It’s that feeling of uncovering secrets and completing the story at the scene of the crime that makes the first chapter of point-and-click adventure title The Raven: Legacy of a Master Thief work well, especially in its later hours. Successfully creating a whodunit of any sort is a challenge, but The Raven manages to litter the way with clues for its intrepid investigator protagonist, while still successfully obscuring the bigger picture. While it’s smaller puzzles and moment-to-moment gameplay might not always be as compelling, the larger story is smart enough to keep the whole thing moving and to keep players engrossed.
The first of three chapters of The Raven left me wishing it was time to start the second. It manages to create a fairly gripping mystery with a mix of shady, mildly comedic and earnest characters. While The Raven has a few troubles with little things like pathing, and skews a bit easy in terms of puzzles, it mostly functions as a lighthearted story that’s covered in carbon-dusted Agatha Christie-inspired fingerprints.
The Raven: Legacy of a Master Thief: Chapter 1
Platforms: PC (reviewed), Mac, Linux
Developer: KING Art
Publisher: Nordic Games
Released: July 23, 2013
MSRP: $24.99 (includes all three episodes)
The Raven is a master thief who has plagued Europe for years, but some time ago, he was shot to death during an encounter with the French detective who had been hunting him. After years of the Raven having been thought dead, his calling card has started popping up at major burglaries have started to crop up all over Europe.

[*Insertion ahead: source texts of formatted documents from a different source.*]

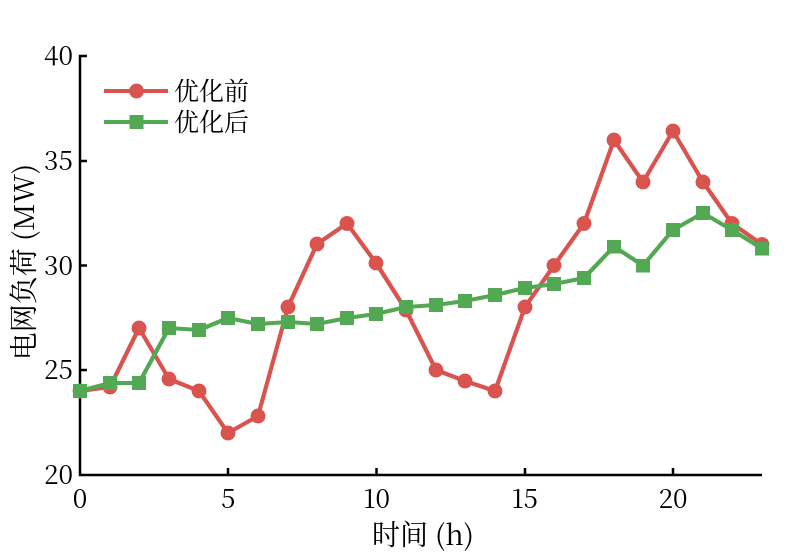
<!DOCTYPE html>
<html lang="zh-CN">
<head>
<meta charset="utf-8">
<title>电网负荷</title>
<style>
:root {
  --before: #d9534f;
  --after: #53a853;
  --ink: #000;
  --paper: #fff;
}
* { box-sizing: border-box; margin: 0; padding: 0; }
html, body { width: 802px; height: 560px; overflow: hidden; background: var(--paper); }
.chart {
  position: relative;
  width: 802px;
  height: 560px;
  overflow: hidden;
  color: var(--ink);
  font-family: "Noto Serif CJK SC", "Noto Serif", serif;
}
.plot { position: absolute; inset: 0; display: block; }
.axis { fill: none; stroke: var(--ink); stroke-width: 2.5; }
.series { fill: none; stroke-width: 4.2; stroke-linejoin: round; }
.before { stroke: var(--before); }
.after { stroke: var(--after); }
.dot { fill: var(--before); }
.square { fill: var(--after); }
.scale {
  position: absolute;
  display: flex;
  justify-content: space-between;
  list-style: none;
  font-size: 26px;
  line-height: 30px;
}
.load-scale { left: 0; top: 39px; width: 73px; height: 449px; flex-direction: column; text-align: right; }
.hour-scale { left: 80px; top: 482px; width: 593px; }
.hour-scale li { width: 0; display: flex; justify-content: center; }
.axis-title { position: absolute; font-size: 28px; font-weight: 400; line-height: 36px; white-space: nowrap; }
.hour-title { left: 423px; top: 515px; transform: translateX(-50%); }
.load-title { left: 22px; top: 262px; transform: translate(-50%, -50%) rotate(-90deg); }
.legend { position: absolute; left: 104px; top: 75px; list-style: none; font-size: 25px; }
.legend li { display: flex; align-items: center; gap: 6px; height: 31px; line-height: 31px; }
.legend svg { display: block; flex: none; }
.legend span { position: relative; top: -1px; white-space: nowrap; }
</style>
</head>
<body>
<main class="chart">
  <svg class="plot" width="802" height="560" viewBox="0 0 802 560" role="img" aria-label="优化前与优化后的电网负荷曲线">
    <defs>
      <marker id="dot" markerUnits="userSpaceOnUse" markerWidth="16" markerHeight="16" refX="8" refY="8">
        <circle class="dot" cx="8" cy="8" r="7.5"/>
      </marker>
      <marker id="square" markerUnits="userSpaceOnUse" markerWidth="14" markerHeight="14" refX="7" refY="7">
        <rect class="square" width="14" height="14"/>
      </marker>
    </defs>
    <path class="axis" d="M87 56H80V475H762M80 161h7M80 265.5h7M80 370h7M228 475v-7M376.5 475v-7M525 475v-7M673 475v-7"/>
    <polyline class="series before" marker-start="url(#dot)" marker-mid="url(#dot)" marker-end="url(#dot)"
      points="80,391 110,387 139,328 169,379 199,391 228,433 258,416 288,307 317,244 347,223.5 376,263 406,310 436,370 465,381 495,391 525,307 554,265.5 584,223.5 614,140 643,182 673,131 703,182 732,223.5 762,244.5"/>
    <polyline class="series after" marker-start="url(#square)" marker-mid="url(#square)" marker-end="url(#square)"
      points="80,391 110,383 139,383 169,328 199,330 228,318 258,324 288,322 317,324 347,318 376,314 406,307 436,305 465,301 495,295 525,288 554,284 584,278 614,246.5 643,265.5 673,230 703,213 732,230 762,248.5"/>
  </svg>

  <ul class="legend">
    <li>
      <svg width="64" height="16" aria-hidden="true">
        <path class="series before" d="M0 8H64"/>
        <circle class="dot" cx="32.5" cy="8" r="7.5"/>
      </svg>
      <span>优化前</span>
    </li>
    <li>
      <svg width="64" height="16" aria-hidden="true">
        <path class="series after" d="M0 8H64"/>
        <rect class="square" x="25.5" y="1" width="14" height="14"/>
      </svg>
      <span>优化后</span>
    </li>
  </ul>

  <ul class="scale load-scale">
    <li>40</li><li>35</li><li>30</li><li>25</li><li>20</li>
  </ul>
  <ul class="scale hour-scale">
    <li>0</li><li>5</li><li>10</li><li>15</li><li>20</li>
  </ul>
  <p class="axis-title load-title">电网负荷 (MW)</p>
  <p class="axis-title hour-title">时间 (h)</p>
</main>
</body>
</html>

The latest of these crimes is one of a pair of Eyes of the Sphinx, which the Raven stole from the British Museum.
The remaining Eye of the Sphinx is being transported to Cairo for a display, and the famous Raven hunter Inspector Legrande believes this New Raven will make a play for it. The plan is to trap him and expose him when the New Raven makes an attempt on the jewel as it’s being transported across Europe on the Orient Express, and it’s here that the game’s protagonist, Swedish Constable Zellner, gets mixed up with the mystery.
It’s clear from the outset that The Raven is highly influenced by mystery fiction, much to its benefit. Zellner is a would-be detective eager to prove himself, despite being around 55 and not in the best shape, but he’s a perfect character to carry the story of the first chapter. He’s intrigued by the case as much as anyone, and the game supports his search for a chance to prove himself and his excited investigative undertakings with a fairly bright take on some potentially dark criminal proceedings. There’s a mixture of realism and whimsy that really serves the game well — as mentioned, it’s clear the works of Agatha Christie are a huge inspiration, and a character who ostensibly represents an in-game version of Christie plays a big role in the story. Zellner, it’s pretty obvious, is a stand-in for those lightly comical detectives such as Christie’s Hercule Poirot, or maybe Peter Falk’s Columbo, as I pointed out during my time with the preview build of the game.
That makes Zellner a great character for Chapter 1 to hang on. He’s fun and intelligent, as well as earnest and even a bit naive and nerdy. An off-handed bit of exposition about his acting method in his community theater troop (“I don’t just talk like my characters, I try to think like them,”) reveals just how small-time and normal he is. It’s a refreshing tone for a game to convey, and The Raven conveys it pretty perfectly.